Malaria, 60 indigenous languages and fundraising are just a few of the obstacles that audiologist Jackie L. Clark faces on her annual humanitarian visits to Mozambique to provide audiology services. The professor at UT Dallas’ Callier Center for Communication Disorders is well-equipped to take on the challenges.
Her first trip was in 1998 after an invitation from fellow church members in Dallas who had traveled to Chicuque, Mozambique, to teach English the previous year. Clark e-mailed the missionary nurse at the Chicuque Rural Hospital to learn more about the community’s needs.
“It's a teaching hospital that trains nurses. I told them I was an audiologist and would be happy to do some training with their medical technicians or whatever the need might be,” she said. “I had no idea what was possible.”
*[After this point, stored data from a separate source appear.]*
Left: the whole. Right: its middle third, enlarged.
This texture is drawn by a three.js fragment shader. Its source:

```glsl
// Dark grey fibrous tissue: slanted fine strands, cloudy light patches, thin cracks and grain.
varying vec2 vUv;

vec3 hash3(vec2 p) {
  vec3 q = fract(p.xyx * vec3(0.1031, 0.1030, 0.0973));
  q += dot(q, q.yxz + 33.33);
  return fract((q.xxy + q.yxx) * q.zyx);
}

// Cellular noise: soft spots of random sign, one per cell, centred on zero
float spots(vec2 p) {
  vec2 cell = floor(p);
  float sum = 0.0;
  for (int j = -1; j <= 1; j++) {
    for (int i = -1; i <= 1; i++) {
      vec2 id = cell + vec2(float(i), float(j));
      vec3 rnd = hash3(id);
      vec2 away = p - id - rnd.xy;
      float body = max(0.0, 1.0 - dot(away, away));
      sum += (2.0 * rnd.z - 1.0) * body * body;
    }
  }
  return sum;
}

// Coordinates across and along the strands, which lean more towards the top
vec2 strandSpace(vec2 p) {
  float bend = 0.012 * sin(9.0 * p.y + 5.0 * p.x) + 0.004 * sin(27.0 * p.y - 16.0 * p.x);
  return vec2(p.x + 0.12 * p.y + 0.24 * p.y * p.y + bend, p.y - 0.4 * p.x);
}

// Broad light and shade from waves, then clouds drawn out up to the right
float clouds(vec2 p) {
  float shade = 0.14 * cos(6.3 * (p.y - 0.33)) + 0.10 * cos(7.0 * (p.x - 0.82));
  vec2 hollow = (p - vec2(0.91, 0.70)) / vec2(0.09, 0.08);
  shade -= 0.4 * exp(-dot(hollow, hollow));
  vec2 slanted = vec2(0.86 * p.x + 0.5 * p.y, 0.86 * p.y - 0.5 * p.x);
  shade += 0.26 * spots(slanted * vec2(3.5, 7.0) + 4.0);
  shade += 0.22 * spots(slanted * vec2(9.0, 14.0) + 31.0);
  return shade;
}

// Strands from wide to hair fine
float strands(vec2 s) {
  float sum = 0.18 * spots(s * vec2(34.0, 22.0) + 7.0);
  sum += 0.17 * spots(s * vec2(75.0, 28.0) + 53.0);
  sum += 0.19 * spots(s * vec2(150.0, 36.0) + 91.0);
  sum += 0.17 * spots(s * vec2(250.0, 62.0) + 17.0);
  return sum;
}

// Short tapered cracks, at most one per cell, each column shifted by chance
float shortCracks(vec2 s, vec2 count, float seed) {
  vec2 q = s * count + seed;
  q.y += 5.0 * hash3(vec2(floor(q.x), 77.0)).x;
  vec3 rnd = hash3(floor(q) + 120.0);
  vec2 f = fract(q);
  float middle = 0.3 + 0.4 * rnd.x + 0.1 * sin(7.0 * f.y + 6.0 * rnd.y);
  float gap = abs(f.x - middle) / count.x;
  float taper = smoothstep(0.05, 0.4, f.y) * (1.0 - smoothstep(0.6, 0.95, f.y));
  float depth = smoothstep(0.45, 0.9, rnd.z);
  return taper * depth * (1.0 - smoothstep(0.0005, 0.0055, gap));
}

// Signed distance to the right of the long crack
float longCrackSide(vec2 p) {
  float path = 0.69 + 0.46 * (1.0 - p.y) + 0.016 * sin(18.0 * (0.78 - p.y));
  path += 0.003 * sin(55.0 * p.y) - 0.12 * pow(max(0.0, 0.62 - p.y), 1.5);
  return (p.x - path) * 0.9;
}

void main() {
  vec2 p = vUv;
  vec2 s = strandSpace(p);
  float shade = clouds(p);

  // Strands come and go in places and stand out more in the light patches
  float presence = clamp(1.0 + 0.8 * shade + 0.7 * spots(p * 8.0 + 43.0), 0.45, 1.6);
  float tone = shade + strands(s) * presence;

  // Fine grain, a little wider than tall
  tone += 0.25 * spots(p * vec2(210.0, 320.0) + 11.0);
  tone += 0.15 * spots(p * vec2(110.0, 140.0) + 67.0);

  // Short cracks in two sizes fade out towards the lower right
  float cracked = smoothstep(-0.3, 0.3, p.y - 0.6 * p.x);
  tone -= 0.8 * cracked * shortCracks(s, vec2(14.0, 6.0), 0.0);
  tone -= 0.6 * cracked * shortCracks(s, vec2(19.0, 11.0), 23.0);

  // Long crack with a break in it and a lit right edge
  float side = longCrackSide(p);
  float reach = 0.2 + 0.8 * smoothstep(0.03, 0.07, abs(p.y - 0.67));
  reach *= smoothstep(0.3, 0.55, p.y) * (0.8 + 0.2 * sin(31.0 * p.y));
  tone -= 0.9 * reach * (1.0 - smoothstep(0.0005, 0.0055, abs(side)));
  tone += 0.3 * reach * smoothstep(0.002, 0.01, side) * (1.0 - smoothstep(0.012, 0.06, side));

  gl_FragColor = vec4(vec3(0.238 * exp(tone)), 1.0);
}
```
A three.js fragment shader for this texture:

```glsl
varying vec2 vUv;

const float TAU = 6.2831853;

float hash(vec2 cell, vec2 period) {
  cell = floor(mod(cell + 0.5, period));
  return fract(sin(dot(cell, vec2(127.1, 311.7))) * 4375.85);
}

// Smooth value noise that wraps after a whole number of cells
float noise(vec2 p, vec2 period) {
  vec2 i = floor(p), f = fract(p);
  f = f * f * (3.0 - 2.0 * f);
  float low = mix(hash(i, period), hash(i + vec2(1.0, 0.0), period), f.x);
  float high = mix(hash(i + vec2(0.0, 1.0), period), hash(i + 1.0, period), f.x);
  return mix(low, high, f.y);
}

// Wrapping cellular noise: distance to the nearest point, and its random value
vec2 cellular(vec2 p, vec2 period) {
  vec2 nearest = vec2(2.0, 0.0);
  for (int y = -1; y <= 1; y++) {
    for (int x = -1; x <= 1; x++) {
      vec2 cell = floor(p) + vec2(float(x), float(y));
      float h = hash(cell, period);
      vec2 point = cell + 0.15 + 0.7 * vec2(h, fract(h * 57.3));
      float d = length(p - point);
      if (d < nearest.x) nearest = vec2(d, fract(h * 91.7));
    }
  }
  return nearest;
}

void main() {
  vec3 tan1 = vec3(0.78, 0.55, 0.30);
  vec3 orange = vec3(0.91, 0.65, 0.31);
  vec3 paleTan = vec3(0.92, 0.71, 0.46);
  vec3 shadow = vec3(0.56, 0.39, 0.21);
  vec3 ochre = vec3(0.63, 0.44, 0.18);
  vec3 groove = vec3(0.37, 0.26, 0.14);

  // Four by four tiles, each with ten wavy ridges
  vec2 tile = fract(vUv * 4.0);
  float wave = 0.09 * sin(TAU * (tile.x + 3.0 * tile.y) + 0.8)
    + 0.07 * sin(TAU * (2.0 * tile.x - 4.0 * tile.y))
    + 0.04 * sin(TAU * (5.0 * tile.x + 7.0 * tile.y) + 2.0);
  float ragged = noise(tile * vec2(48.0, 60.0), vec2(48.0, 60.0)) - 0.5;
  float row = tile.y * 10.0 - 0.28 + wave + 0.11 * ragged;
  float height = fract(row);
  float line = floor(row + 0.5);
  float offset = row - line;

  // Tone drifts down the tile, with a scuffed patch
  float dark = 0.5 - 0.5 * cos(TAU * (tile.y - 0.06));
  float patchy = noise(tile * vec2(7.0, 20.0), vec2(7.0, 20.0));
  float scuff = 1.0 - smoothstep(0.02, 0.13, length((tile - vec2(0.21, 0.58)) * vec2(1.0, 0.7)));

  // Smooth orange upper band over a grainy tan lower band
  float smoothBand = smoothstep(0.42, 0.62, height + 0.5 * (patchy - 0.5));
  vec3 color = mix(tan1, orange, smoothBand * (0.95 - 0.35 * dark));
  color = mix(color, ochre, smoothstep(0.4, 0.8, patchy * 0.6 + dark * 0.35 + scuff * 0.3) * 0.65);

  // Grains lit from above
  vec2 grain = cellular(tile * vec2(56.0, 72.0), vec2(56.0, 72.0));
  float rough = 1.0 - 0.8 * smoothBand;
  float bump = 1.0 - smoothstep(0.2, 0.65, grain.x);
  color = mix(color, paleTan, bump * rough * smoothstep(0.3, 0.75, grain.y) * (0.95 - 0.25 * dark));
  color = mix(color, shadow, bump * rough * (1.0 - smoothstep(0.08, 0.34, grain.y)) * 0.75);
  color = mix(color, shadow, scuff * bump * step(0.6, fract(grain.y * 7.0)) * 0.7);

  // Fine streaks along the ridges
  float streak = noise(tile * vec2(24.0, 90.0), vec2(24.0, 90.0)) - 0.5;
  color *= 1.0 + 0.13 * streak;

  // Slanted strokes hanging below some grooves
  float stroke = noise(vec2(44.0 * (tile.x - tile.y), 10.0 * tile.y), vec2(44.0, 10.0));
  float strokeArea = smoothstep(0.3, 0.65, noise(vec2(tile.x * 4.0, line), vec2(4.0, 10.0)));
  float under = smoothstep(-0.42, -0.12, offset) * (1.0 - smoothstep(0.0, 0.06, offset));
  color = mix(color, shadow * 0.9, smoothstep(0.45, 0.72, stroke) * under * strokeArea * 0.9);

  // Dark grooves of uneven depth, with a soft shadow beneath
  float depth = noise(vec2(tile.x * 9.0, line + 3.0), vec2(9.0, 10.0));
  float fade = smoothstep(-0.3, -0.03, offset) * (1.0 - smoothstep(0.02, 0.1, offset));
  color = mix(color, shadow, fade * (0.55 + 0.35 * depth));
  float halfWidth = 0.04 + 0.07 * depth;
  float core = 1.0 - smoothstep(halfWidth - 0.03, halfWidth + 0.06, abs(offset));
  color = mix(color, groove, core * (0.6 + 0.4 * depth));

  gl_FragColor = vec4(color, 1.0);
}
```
That first trip was funded through financial contributions from friends and equipment donated by manufacturers. Clark also brought along some stock ear molds.
“I showed them a hearing aid—they had never seen one. They call them ‘hearing apparatuses,’ ” she said. “I was able to dispense hearing aids out of the handful I brought. The first person to receive an aid was an orphaned boy.”
A greater challenge for Clark arose in 2004 when children who are deaf were mainstreamed in schools. In making this change, Mozambique was following the lead of other developing countries. But education for children who are deaf had started only five years before.
“It was poorly planned. Children who can’t speak or hear Portuguese are being mainstreamed,” Clark said. Many children progress only to fourth or fifth grade because no instruction in sign language is allowed beyond that age. “It’s not unusual to have a 21-year-old in the first grade. To be promoted, you have to speak and write Portuguese—and that's not going to happen for these children.”
For the past three years, Clark and her team have been screening students in the first, third, and fifth grades in one school—a total of 1,800 children.
Families throughout Mozambique will walk hours to get to Clark’s hearing clinics. “The most fun is when you see the kids who are hearing their mother’s voice for the first time,” she said.
Last year Clark was awarded a research adjunct teaching position at the University of Witwatersrand in neighboring Johannesburg, South Africa. This appointment may help in her quest to involve more South Africans in the hearing screenings and improve the continuity of hearing services.
The Callier Center, with locations in Dallas and on the UT Dallas campus in Richardson, is one of the nation’s preeminent educational, research and treatment centers focusing on communication and communication disorders. The center is part of the university’s School of Behavioral and Brain Sciences.
This article has been adapted from The ASHA Leader, where writer Dee Naquin Shafer is an assistant managing editor.